The neon lighting tube has been around since 1915, but neon signs are becoming a modern social media phenomenon in Denver. The retro signage is frequently photographed and shared on Instagram, giving local businesses free exposure.
Morry’s Neon, the famed Denver neon sign-maker, has seen a “surge of requests” for the glowing signs recently, according to Tina Weseloh, who helps run the business.
“Retro is in right now, and a lot of people see neon as retro,” said Weseloh. “Also, people are looking for something different than the average — and in my opinion, boring — LED channel letter sign. You just can’t get the feel of real neon any other way.”
Weseloh says the craft of creating neon signage takes years to learn. It involves the bending of gas-filled glass tubes into letter shapes, an old-school process that only select artisans are able to offer. But these sought-after signs are gaining popularity with Denver businesses.
“It has always been a staple for your typical bar, but it definitely has gotten more attention as a funky detail in modern or minimal interiors,” said Maddie Bonthron, designer at RiNo Sign Works. “It has a nostalgic quality that is really appealing, and it photographs well at night, which any business will love for that free shout-out on Instagram.”
Are you ready to go on a neon scavenger hunt? Discover the neon signs at these local Denver businesses.
The Ramble Hotel
The 10′ by 12′ “Wish You Were Here” sign makes a stellar vacation photo.
“The Mountains Are Calling” and “I love you to Denver and back” signs in the bathrooms at this rooftop bar perfectly complement the mountain views.
This neon sign features a classic David Bowie quote: “I don’t know where I’m going from here, but I promise it won’t be boring.”
courtesy of Urban Farmer
The Way Back
Inspired by a Wendell Berry poem, this bright yellow neon sign reads “Wild Things.”
The owner wanted a sarcastic sign at this bar, and ended up choosing one that reads “So glad you’re not here.”
Explore tons of neon art inside this LoDo food hall, from the “Lou’s Hot and Naked” sign to one that reads “Gimme Some Sugar.”
courtesy of Milk Market
Punch Bowl Social
Sit by the fireplace and warm up under the glow of this “Holiday Lodge” sign.
Ace Eat Serve
Bought from a liquor store, this “Cut Rate Liquors” sign now hangs at this Asian fusion restaurant.

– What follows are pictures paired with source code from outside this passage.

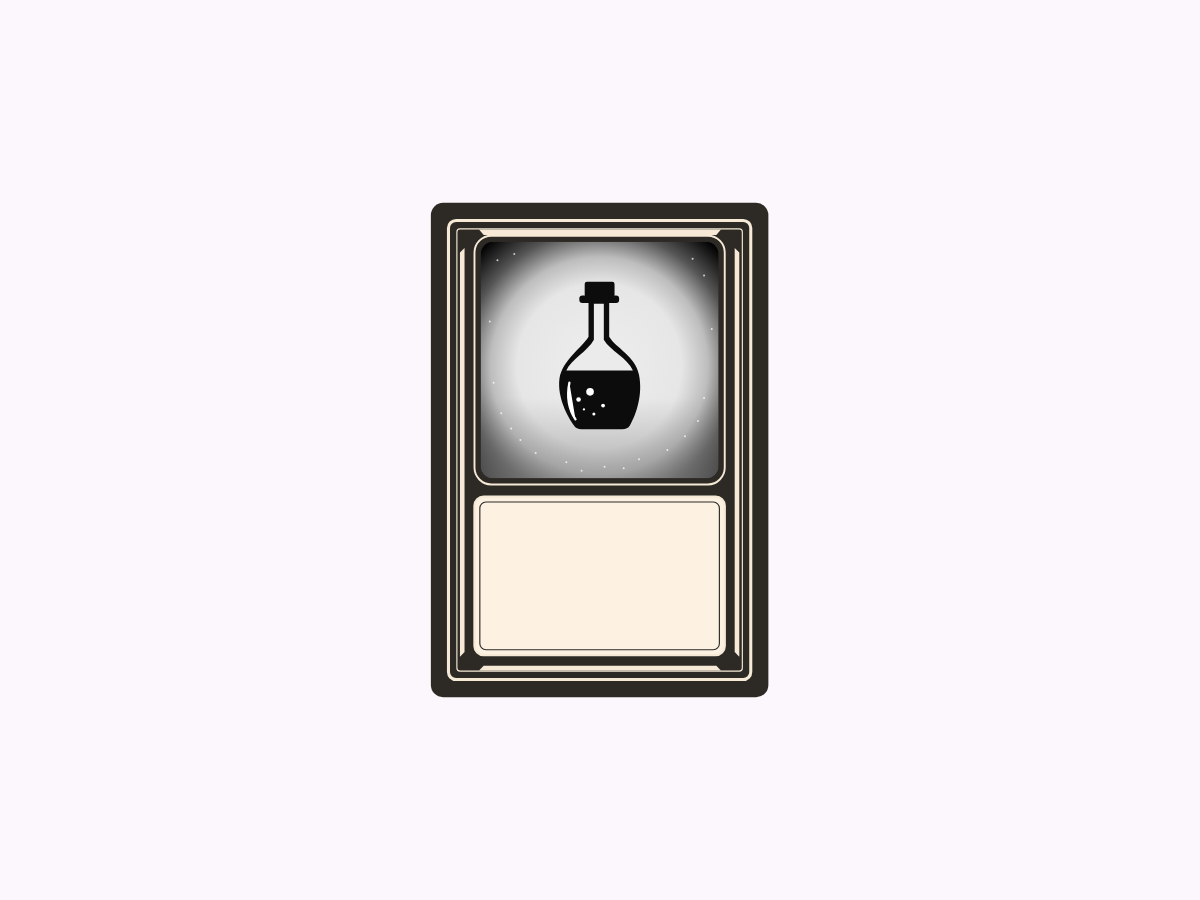
<!DOCTYPE html>
<html lang="en">
<head>
<meta charset="utf-8">
<title>Potion Card</title>
<style>
  :root {
    --page-bg: #fcf7fc;
    --frame-dark: #2d2a26;
    --frame-cream: #f6ead6;
    --panel-cream: #fdf1e2;
    --glow-light: #ebebeb;
    --glow-mid: #9a9a9a;
    --ink: #0c0c0c;
    --white: #ffffff;
  }
  html, body {
    margin: 0;
    padding: 0;
    width: 1200px;
    height: 900px;
    overflow: hidden;
    background: var(--page-bg);
  }
  .stage {
    display: block;
    width: 1200px;
    height: 900px;
  }
  .card-body { fill: var(--frame-dark); }
  .cream-line { fill: none; stroke: var(--frame-cream); }
  .cream-fill { fill: var(--frame-cream); }
  .text-panel { fill: var(--panel-cream); stroke: var(--frame-cream); stroke-width: 3; }
  .text-panel-rule { fill: none; stroke: var(--frame-dark); stroke-width: 1.5; }
  .art-rim { fill: var(--frame-dark); stroke: var(--frame-cream); stroke-width: 2.5; }
  .bottle-ink { fill: var(--ink); }
  .bottle-glass { fill: var(--glow-light); }
  .bubble { fill: var(--white); }
  .speck { fill: var(--white); opacity: .75; }
</style>
</head>
<body>
<svg class="stage" viewBox="0 0 1568 1176" xmlns="http://www.w3.org/2000/svg" role="img" aria-label="Card with a potion bottle illustration and an empty text panel">
  <defs>
    <radialGradient id="glow" cx="783" cy="478" r="215" gradientUnits="userSpaceOnUse">
      <stop offset="0" stop-color="#eeeeee"/>
      <stop offset="0.5" stop-color="#e6e6e6"/>
      <stop offset="0.66" stop-color="#bdbdbd"/>
      <stop offset="0.82" stop-color="#555555"/>
      <stop offset="1" stop-color="#050505"/>
    </radialGradient>
    <linearGradient id="floor-haze" x1="0" y1="0" x2="0" y2="1">
      <stop offset="0" stop-color="#888" stop-opacity="0"/>
      <stop offset="1" stop-color="#888" stop-opacity=".55"/>
    </linearGradient>
    <clipPath id="art-clip">
      <rect x="628" y="316" width="311" height="309" rx="16"/>
    </clipPath>
    <circle id="speck" r="1.3" class="speck"/>
  </defs>

  <rect width="1568" height="1176" fill="var(--page-bg)"/>

  <g class="card">
    <rect class="card-body" x="563" y="265" width="441" height="646" rx="16"/>
    <rect class="cream-line" x="586" y="288" width="395" height="600" rx="10" stroke-width="4"/>
    <rect class="cream-line" x="597" y="299" width="373" height="578" rx="4" stroke-width="1.5"/>
    <path class="cream-fill" d="M626 300 L942 300 L936 307 L632 307 Z"/>
    <path class="cream-fill" d="M601 330 L607 324 L607 852 L601 858 Z"/>
    <path class="cream-fill" d="M966 330 L960 324 L960 852 L966 858 Z"/>
    <path class="cream-fill" d="M632 870 L936 870 L942 876 L626 876 Z"/>

    <g class="art-window">
      <rect class="art-rim" x="620" y="308" width="327" height="325" rx="22"/>
      <g clip-path="url(#art-clip)">
        <rect x="628" y="316" width="311" height="309" fill="url(#glow)"/>
        <rect x="628" y="520" width="311" height="105" fill="url(#floor-haze)"/>
        <g class="specks">
          <use href="#speck" x="650" y="340"/><use href="#speck" x="672" y="332"/>
          <use href="#speck" x="905" y="338"/><use href="#speck" x="920" y="360"/>
          <use href="#speck" x="640" y="420"/><use href="#speck" x="930" y="430"/>
          <use href="#speck" x="645" y="500"/><use href="#speck" x="655" y="540"/>
          <use href="#speck" x="920" y="520"/><use href="#speck" x="912" y="550"/>
          <use href="#speck" x="680" y="575"/><use href="#speck" x="700" y="592"/>
          <use href="#speck" x="740" y="604"/><use href="#speck" x="790" y="610"/>
          <use href="#speck" x="835" y="600"/><use href="#speck" x="872" y="588"/>
          <use href="#speck" x="895" y="570"/><use href="#speck" x="668" y="560"/>
          <use href="#speck" x="760" y="615"/><use href="#speck" x="815" y="612"/>
        </g>
        <g class="potion-bottle">
          <rect class="bottle-ink" x="764" y="368" width="39" height="20" rx="3"/>
          <rect class="bottle-ink" x="757" y="386" width="52" height="10" rx="4"/>
          <path class="bottle-ink" d="M769 396 L769 440 C760 455 735 470 731 495 C728 520 742 545 750 556 Q753 561 760 561 L813 561 Q820 561 823 556 C832 540 840 515 835 490 C830 465 805 455 796 440 L796 396 Z"/>
          <path class="bottle-glass" d="M776 397 L776 444 C768 459 746 470 740 484 L827 484 C820 468 797 458 789 444 L789 397 Z"/>
          <path class="bubble" d="M744 500 C740 520 744 536 752 548" fill="none" stroke="var(--white)" stroke-width="3" stroke-linecap="round"/>
          <circle class="bubble" cx="771" cy="512" r="5"/>
          <circle class="bubble" cx="756" cy="522" r="3"/>
          <circle class="bubble" cx="788" cy="530" r="2.5"/>
          <circle class="bubble" cx="776" cy="541" r="2"/>
          <circle class="bubble" cx="763" cy="535" r="1.5"/>
        </g>
      </g>
    </g>

    <g class="text-box">
      <rect class="text-panel" x="620" y="649" width="327" height="207" rx="12"/>
      <rect class="text-panel-rule" x="627" y="656" width="313" height="193" rx="8"/>
    </g>
  </g>
</svg>
</body>
</html>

The owner said, “…neon possesses a creativity and connection to roadside eateries, bars, drive-ins and motels that we wanted to honor and preserve at both Steuben’s and Ace.”
The two neon signs at this Denver restaurant are wildly popular: “Guests comment on our signs frequently and they are often the subject of social media posts, especially the bathroom sign, almost as a rite of passage to have visited Call,” said owner Craig Lieberman.

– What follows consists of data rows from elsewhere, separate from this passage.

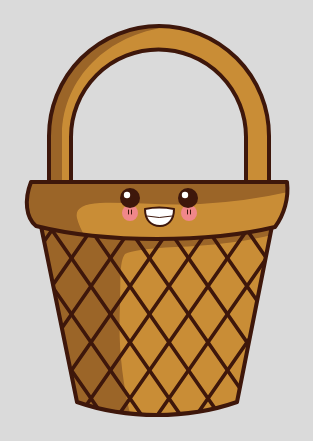
<!DOCTYPE html>
<html lang="en">
<head>
<meta charset="utf-8">
<title>Smiling basket</title>
<style>
:root {
  --backdrop: #dadada;
  --wicker: #c98d36;
  --wicker-shade: #9b6528;
  --outline: #3e170b;
  --blush: #f0878a;
  --white: #fff;
}
html, body { margin: 0; overflow: hidden; background: var(--backdrop); }
svg { display: block; width: 313px; height: 441px; }
.wicker { fill: var(--wicker); }
.shade { fill: var(--wicker-shade); }
.outline { fill: none; stroke: var(--outline); stroke-width: 4; stroke-linejoin: round; stroke-linecap: round; }
.lattice { fill: none; stroke: var(--outline); stroke-width: 3.6; }
.eye { fill: var(--outline); }
.blush { fill: var(--blush); }
.blush-marks { fill: none; stroke: var(--outline); stroke-width: 1; stroke-linecap: round; }
.white { fill: var(--white); }
.mouth { fill: var(--white); stroke: var(--outline); stroke-width: 2; stroke-linejoin: round; }
.teeth { fill: none; stroke: var(--outline); stroke-width: 1; }
</style>
</head>
<body>
<svg viewBox="0 0 313 441" role="img" aria-label="Smiling wicker basket with a tall handle">
  <defs>
    <path id="handle" d="M49 182V136A110 110 0 0 1 269 136V182H246V137A87.500 87.500 0 0 0 71 137V182Z"/>
    <path id="body" d="M41 226L77 402Q114 415 157 415Q200 415 237 402L272 226Z"/>
    <path id="rim" d="M31 182H287C289 198 284 215 275 227Q225 239 157 239Q88 239 36 226C26 218 24 200 31 182Z"/>
    <clipPath id="handle-area"><use href="#handle"/></clipPath>
    <clipPath id="body-area"><use href="#body"/></clipPath>
    <clipPath id="rim-area"><use href="#rim"/></clipPath>
    <path id="weave" d="M45 220L184 420M137 220L-2 420"/>
    <g id="cheek">
      <circle class="blush" r="8"/>
      <path class="blush-marks" d="M-1.500 -3V1M1.500 -3V1"/>
    </g>
    <g id="eye">
      <circle class="eye" r="10"/>
      <circle class="white" cx="-3" cy="-3" r="3.200"/>
    </g>
  </defs>

  <rect width="313" height="441" fill="var(--backdrop)"/>

  <g id="basket-handle">
    <use class="wicker" href="#handle"/>
    <path class="shade" clip-path="url(#handle-area)" d="M45 184H62V134C63 78 108 34 168 27L159 20L45 25Z"/>
    <use class="outline" href="#handle"/>
  </g>

  <g id="basket-body">
    <use class="wicker" href="#body"/>
    <g clip-path="url(#body-area)">
      <path class="shade" d="M35 220H280V233Q235 245 175 247Q134 249 125 254C119 262 121 282 120 305C118 345 122 380 131 418H35Z"/>
      <g class="lattice">
        <use href="#weave" x="-117"/>
        <use href="#weave" x="-78"/>
        <use href="#weave" x="-39"/>
        <use href="#weave"/>
        <use href="#weave" x="39"/>
        <use href="#weave" x="78"/>
        <use href="#weave" x="117"/>
        <use href="#weave" x="156"/>
        <use href="#weave" x="195"/>
        <use href="#weave" x="234"/>
      </g>
    </g>
    <use class="outline" href="#body"/>
  </g>

  <g id="basket-rim">
    <use class="wicker" href="#rim"/>
    <path class="shade" clip-path="url(#rim-area)" d="M20 178H292V191Q250 201 200 204C165 206 130 202 100 203C82 204 75 209 77 218Q79 227 88 242H20Z"/>
    <use class="outline" href="#rim"/>
  </g>

  <g id="face">
    <use href="#cheek" x="130" y="213"/>
    <use href="#cheek" x="189" y="213"/>
    <use href="#eye" x="130" y="198"/>
    <use href="#eye" x="188" y="198"/>
    <path class="mouth" d="M145 209Q159 206 174 209C174 220 168 226 160 226C151 226 145 220 145 209Z"/>
    <path class="teeth" d="M147 216Q159 219 172 216"/>
  </g>
</svg>
</body>
</html>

In addition to neon signs at businesses in the building, the vintage “Stanley” sign hangs outside. It dates back to 1954 and is beloved by long-time Coloradoans.

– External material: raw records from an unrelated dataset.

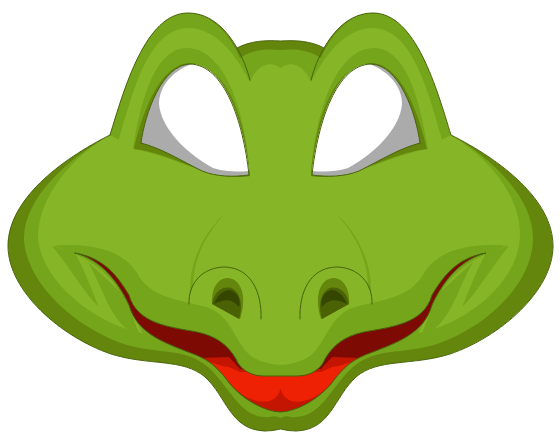
<!DOCTYPE html>
<html lang="en">
<head>
<meta charset="utf-8">
<title>Frog mask</title>
<style>
:root {
  --paper: #fff;
  --leaf: #86b627;
  --moss: #74a51a;
  --olive: #64860c;
  --edge: #48640a;
  --pit: #4b6204;
  --pit-deep: #344600;
  --lid: #ababab;
  --mouth: #7d0a03;
  --tongue: #ef2104;
  --tongue-shade: #c41502;
}
html, body { margin: 0; background: var(--paper); overflow: hidden; }
svg { display: block; width: 560px; height: 442px; }
.leaf { fill: var(--leaf); }
.moss { fill: var(--moss); }
.olive { fill: var(--olive); }
.pit { fill: var(--pit); }
.pit-deep { fill: var(--pit-deep); }
.lid { fill: var(--lid); }
.hole { fill: var(--paper); }
.mouth { fill: var(--mouth); }
.tongue { fill: var(--tongue); }
.tongue-shade { fill: var(--tongue-shade); }
.line { fill: none; stroke: var(--edge); stroke-width: 1; stroke-linecap: round; stroke-linejoin: round; }
</style>
</head>
<body>
<svg viewBox="0 0 560 442" role="img" aria-label="Green frog face mask with cut-out eyes and an open red mouth">
  <defs>
    <path id="head" d="M110 135C124 90 145 13 188 13C212 13 228 32 237 48C250 41 265 40 280.5 41C296 40 311 41 324 48C333 32 349 13 373 13C416 13 437 90 451 135C501 160 553 200 553 246C553 291 500 337 450 354C412 366 378 358 356 377C334 397 331 430 296 431Q288 431 280.5 429Q273 431 265 431C230 430 227 397 205 377C183 358 149 366 111 354C61 337 8 291 8 246C8 200 60 160 110 135Z"/>
    <clipPath id="head-shape"><use href="#head"/></clipPath>
    <clipPath id="mouth-shape"><use href="#mouth-opening"/></clipPath>
    <path id="mouth-opening" d="M75 253C105 258 118 277 129 295C137 324 170 327 197 332C216 336 228 345 236 359C240 369 250 376 264 376L297 376C311 376 321 369 325 359C333 345 345 336 364 332C391 327 424 324 432 295C443 277 456 258 486 253C461 259 443 281 432 305C424 335 393 344 365 355C350 361 341 370 331 384C318 399 298 411 280.5 412C263 411 243 399 230 384C220 370 211 361 196 355C168 344 137 335 129 305C118 281 100 259 75 253Z"/>
    <g id="ear">
      <path class="leaf" d="M119 139C133 92 148 29 188 28C216 28 236 55 250 82L262 190L130 160Z"/>
      <path class="moss" d="M133 149C140 107 153 48 187 48C224 48 246 110 250 176C210 182 176 156 133 149Z"/>
      <path class="olive" d="M134 149C141 118 158 65 189 63C228 65 246 120 250 176C208 183 178 154 134 149Z"/>
      <path class="lid" d="M141 143C145 113 162 65 190 64C224 65 243 120 249 175C234 177 217 177 202 171C180 160 163 149 141 143Z"/>
      <path class="hole" d="M192 64C170 72 159 88 159 104C161 130 190 156 213 168C226 172 237 172 249 171C243 120 224 65 192 64Z"/>
      <path class="line" d="M141 143C145 113 162 65 190 64C224 65 243 120 249 175C234 177 217 177 202 171C180 160 163 149 141 143Z"/>
      <path class="line" d="M237 48C243 58 247 69 250 80"/>
    </g>
    <g id="nostril">
      <path class="moss" d="M228 211C203 232 189 263 190 293L193 287C193 258 207 231 228 211Z"/>
      <path class="line" d="M189 304C188 283 203 267 225 267C251 268 262 292 261 319"/>
      <path class="olive" d="M212 304C211 288 218 278 228 278C242 279 247 298 240 319Z"/>
      <path class="pit" d="M212 304C214 292 222 286 231 288C241 292 243 306 239 319Z"/>
      <path class="pit-deep" d="M214 304C217 296 223 290 230 290C239 293 241 302 239 307C231 297 222 300 214 304Z"/>
    </g>
    <g id="cheek">
      <path class="moss" d="M52 246C90 242 123 250 137 273C150 298 180 300 206 307C226 313 232 331 242 346C250 359 264 364 281 365L281 380L238 374L210 352L145 337L122 295C110 274 93 262 75 254C66 250 58 247 52 246Z"/>
      <path class="moss" d="M75 253C88 277 94 297 99 307C84 293 72 270 52 246Z"/>
      <path class="moss" d="M88 262C104 290 109 318 132 333C160 349 193 349 211 365C233 390 251 410 281 418L281 408L222 364L140 336L124 295Z"/>
    </g>
  </defs>

  <g id="face" clip-path="url(#head-shape)">
    <use class="olive" href="#head"/>
    <path class="moss" d="M110 135C124 90 145 13 188 13C212 13 231 36 240 58C254 49 267 49 280.5 50C294 49 307 49 321 58C330 36 349 13 373 13C416 13 437 90 451 135C492 158 533 198 533 238C533 286 482 330 434 345C402 354 375 348 353 367C331 387 322 416 296 417Q288 418 280.5 414Q273 418 265 417C239 416 230 387 208 367C186 348 159 354 127 345C79 330 27 286 24 240C23 198 69 158 110 135Z"/>
    <path class="leaf" d="M110 135L135 148L250 178L250 82C257 65 270 60 280.5 68C291 60 304 65 311 82L311 178L426 148L451 135C491 160 520 196 520 235C519 280 473 318 428 331C399 338 373 338 350 354C331 371 318 400 280.5 403C243 400 230 371 211 354C188 338 162 338 133 331C88 318 42 280 38 238C38 198 70 158 110 135Z"/>
  </g>

  <g id="ears">
    <use href="#ear"/>
    <use href="#ear" transform="matrix(-1 0 0 1 561 0)"/>
  </g>

  <g id="muzzle">
    <use href="#cheek"/>
    <use href="#cheek" transform="matrix(-1 0 0 1 561 0)"/>
    <use href="#nostril"/>
    <use href="#nostril" transform="matrix(-1 0 0 1 561 0)"/>
  </g>

  <g id="mouth">
    <use class="mouth" href="#mouth-opening"/>
    <g clip-path="url(#mouth-shape)">
      <path class="tongue-shade" d="M200 358L229 357L240 369L321 369L332 357L361 358L330 415L231 415Z"/>
      <path class="tongue" d="M198 360C210 360 217 366 229 367L240 372L321 372L332 367C344 366 351 360 363 360L332 382C319 399 299 405 289 400Q283 397 280.5 389Q278 397 272 400C262 405 242 399 229 382Z"/>
    </g>
    <use class="line" href="#mouth-opening"/>
  </g>

  <use class="line" href="#head"/>
</svg>
</body>
</html>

What are your favorite neon signs around Denver? Let us know in the comments below, and be sure to post a photo!